Task details
Find the lines of data that contain the string "grain", then list them.
(Input data Opens)
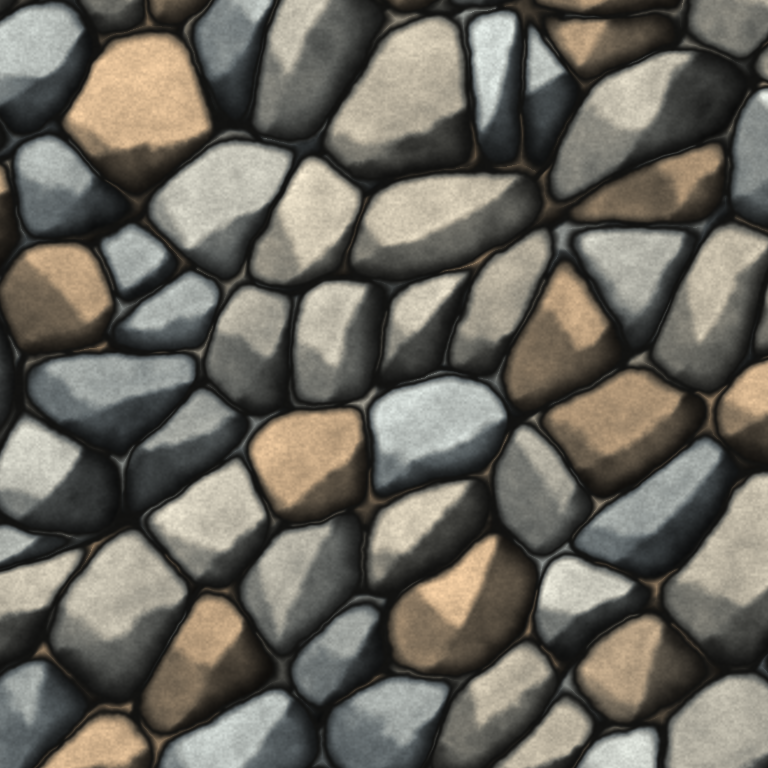
Write a Shadertoy shader that draws this texture.

```glsl
// Painted wall of tightly packed, faceted grey and brown stones lit from the upper left.

// Integer hash: three random values in 0..1 per cell
vec3 hash3(vec2 cell) {
    uvec3 v = uvec3(ivec3(ivec2(cell), 17));
    v = v * 1664525u + 1013904223u;
    v.x += v.y * v.z; v.y += v.z * v.x; v.z += v.x * v.y;
    v ^= v >> 16u;
    v.x += v.y * v.z; v.y += v.z * v.x; v.z += v.x * v.y;
    return vec3(v & 0xffffu) / 65535.0;
}

float noise(vec2 p) {
    vec2 i = floor(p), f = fract(p);
    f = f * f * (3.0 - 2.0 * f);
    return mix(mix(hash3(i).x, hash3(i + vec2(1, 0)).x, f.x),
               mix(hash3(i + vec2(0, 1)).x, hash3(i + vec2(1, 1)).x, f.x), f.y);
}

float fbm(vec2 p) {
    float sum = 0.0, amp = 0.53;
    for (int i = 0; i < 4; i++) {
        sum += amp * noise(p);
        p = mat2(1.6, 1.2, -1.2, 1.6) * p + 9.0;
        amp *= 0.5;
    }
    return sum;
}

vec2 stoneCentre(vec2 cell) { return cell + 0.5 + 0.84 * (hash3(cell).xy - 0.5); }

// Squared distance less a random weight, so that stones differ in size
float power(vec2 q, vec2 cell) {
    vec2 r = q - stoneCentre(cell);
    return dot(r, r) - 0.26 * hash3(cell).z;
}

// Colour in rgb, rounded distance to the stone's border in a
vec4 stones(vec2 q, vec2 p) {
    vec2 base = floor(q), home = base;
    float nearest = 1e3;
    for (int y = -2; y <= 2; y++)
    for (int x = -2; x <= 2; x++) {
        vec2 cell = base + vec2(x, y);
        float w = power(q, cell);
        if (w < nearest) { nearest = w; home = cell; }
    }

    // Soft minimum over all borders rounds the corners
    vec2 centre = stoneCentre(home);
    float sum = 0.0;
    for (int y = -2; y <= 2; y++)
    for (int x = -2; x <= 2; x++) {
        vec2 cell = base + vec2(x, y);
        if (cell == home) continue;
        float d = (power(q, cell) - nearest) / (2.0 * length(stoneCentre(cell) - centre));
        sum += exp(-18.0 * d);
    }
    float border = -log(sum) / 18.0 - 0.025;

    // Facets: bright top, half-lit end, dark flank to the lower right
    vec3 shape = hash3(home + 71.0), look = hash3(home + 133.0);
    float blotch = fbm(p * 17.0) - 0.5, rough = fbm(p * 48.0) - 0.5;
    vec2 local = q - centre + 0.13 * blotch + 0.05 * rough;
    vec2 flankDir = normalize(vec2(1.5 * shape.x - 0.65, -1.0));
    vec2 endDir = normalize(vec2(-1.0, 0.9 * shape.y - 0.6));
    float flankPos = dot(local, flankDir) - mix(-0.02, 0.25, shape.z);
    float endPos = dot(local, endDir) - mix(0.0, 0.3, look.y);
    float flank = smoothstep(-0.05, 0.06, flankPos);
    float end = smoothstep(-0.05, 0.07, endPos);

    float tone = mix(0.6, 0.78, look.z) + 0.16 * local.y;
    tone = mix(tone, 0.66 * tone, end);
    tone = mix(tone, mix(0.27, 0.42, shape.y) - 0.14 * flankPos, flank);
    tone += 0.05 * exp(-300.0 * pow(flankPos + 0.05, 2.0)) * (1.0 - end);
    tone += 0.2 * blotch + 0.13 * rough;

    // Rims fall into shade, widest on the flank
    float rim = smoothstep(-0.02, mix(0.08, 0.2, flank), border);
    tone *= mix(0.28, 1.0, rim);

    // Slate, neutral or brown body under warm light
    vec3 tint = mix(vec3(0.92, 0.98, 1.01), vec3(1.02, 1.0, 0.94), smoothstep(0.2, 0.6, look.x));
    tint = mix(tint, vec3(1.03, 0.9, 0.75), smoothstep(0.68, 0.78, look.x));
    tint *= mix(vec3(0.98, 1.0, 1.0), vec3(1.03, 1.0, 0.95), smoothstep(0.3, 0.7, tone));
    return vec4(max(tone, 0.04) * tint, border);
}

void mainImage(out vec4 fragColor, in vec2 fragCoord) {
    vec2 p = fragCoord / iResolution.y;

    // Wander in the layout, then fine wobble of the outlines
    vec2 warped = p + 0.05 * (vec2(noise(p * 5.0), noise(p * 5.0 + 31.0)) - 0.5);
    warped += 0.014 * (vec2(fbm(p * 22.0), fbm(p * 22.0 + 57.0)) - 0.5);

    // Stretch the cells along the rising diagonal
    vec2 q = mat2(0.77, -0.64, 0.64, 0.77) * warped * vec2(6.0, 8.0);
    vec4 front = stones(q + 20.0, p);
    vec4 back = stones(q * 1.7 + 60.0, p);

    // Small stones show in the gaps, shadowed by the large ones
    float gapLight = smoothstep(0.0, 0.07, -front.a);
    vec3 gap = mix(vec3(0.07, 0.07, 0.065), 0.75 * back.rgb, gapLight * smoothstep(-0.02, 0.05, back.a));
    vec3 col = mix(gap, front.rgb, smoothstep(-0.015, 0.02, front.a));

    // Paper grain
    float grain = noise(p * vec2(170.0, 250.0)) + noise(p * 330.0 + 11.0) - 1.0;
    col *= 1.0 + 0.09 * grain;
    fragColor = vec4(clamp(col, 0.0, 1.0), 1.0);
}
```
(Input data Closes)
Exercise result
    // Paper grain
    float grain = noise(p * vec2(170.0, 250.0)) + noise(p * 330.0 + 11.0) - 1.0;
    col *= 1.0 + 0.09 * grain;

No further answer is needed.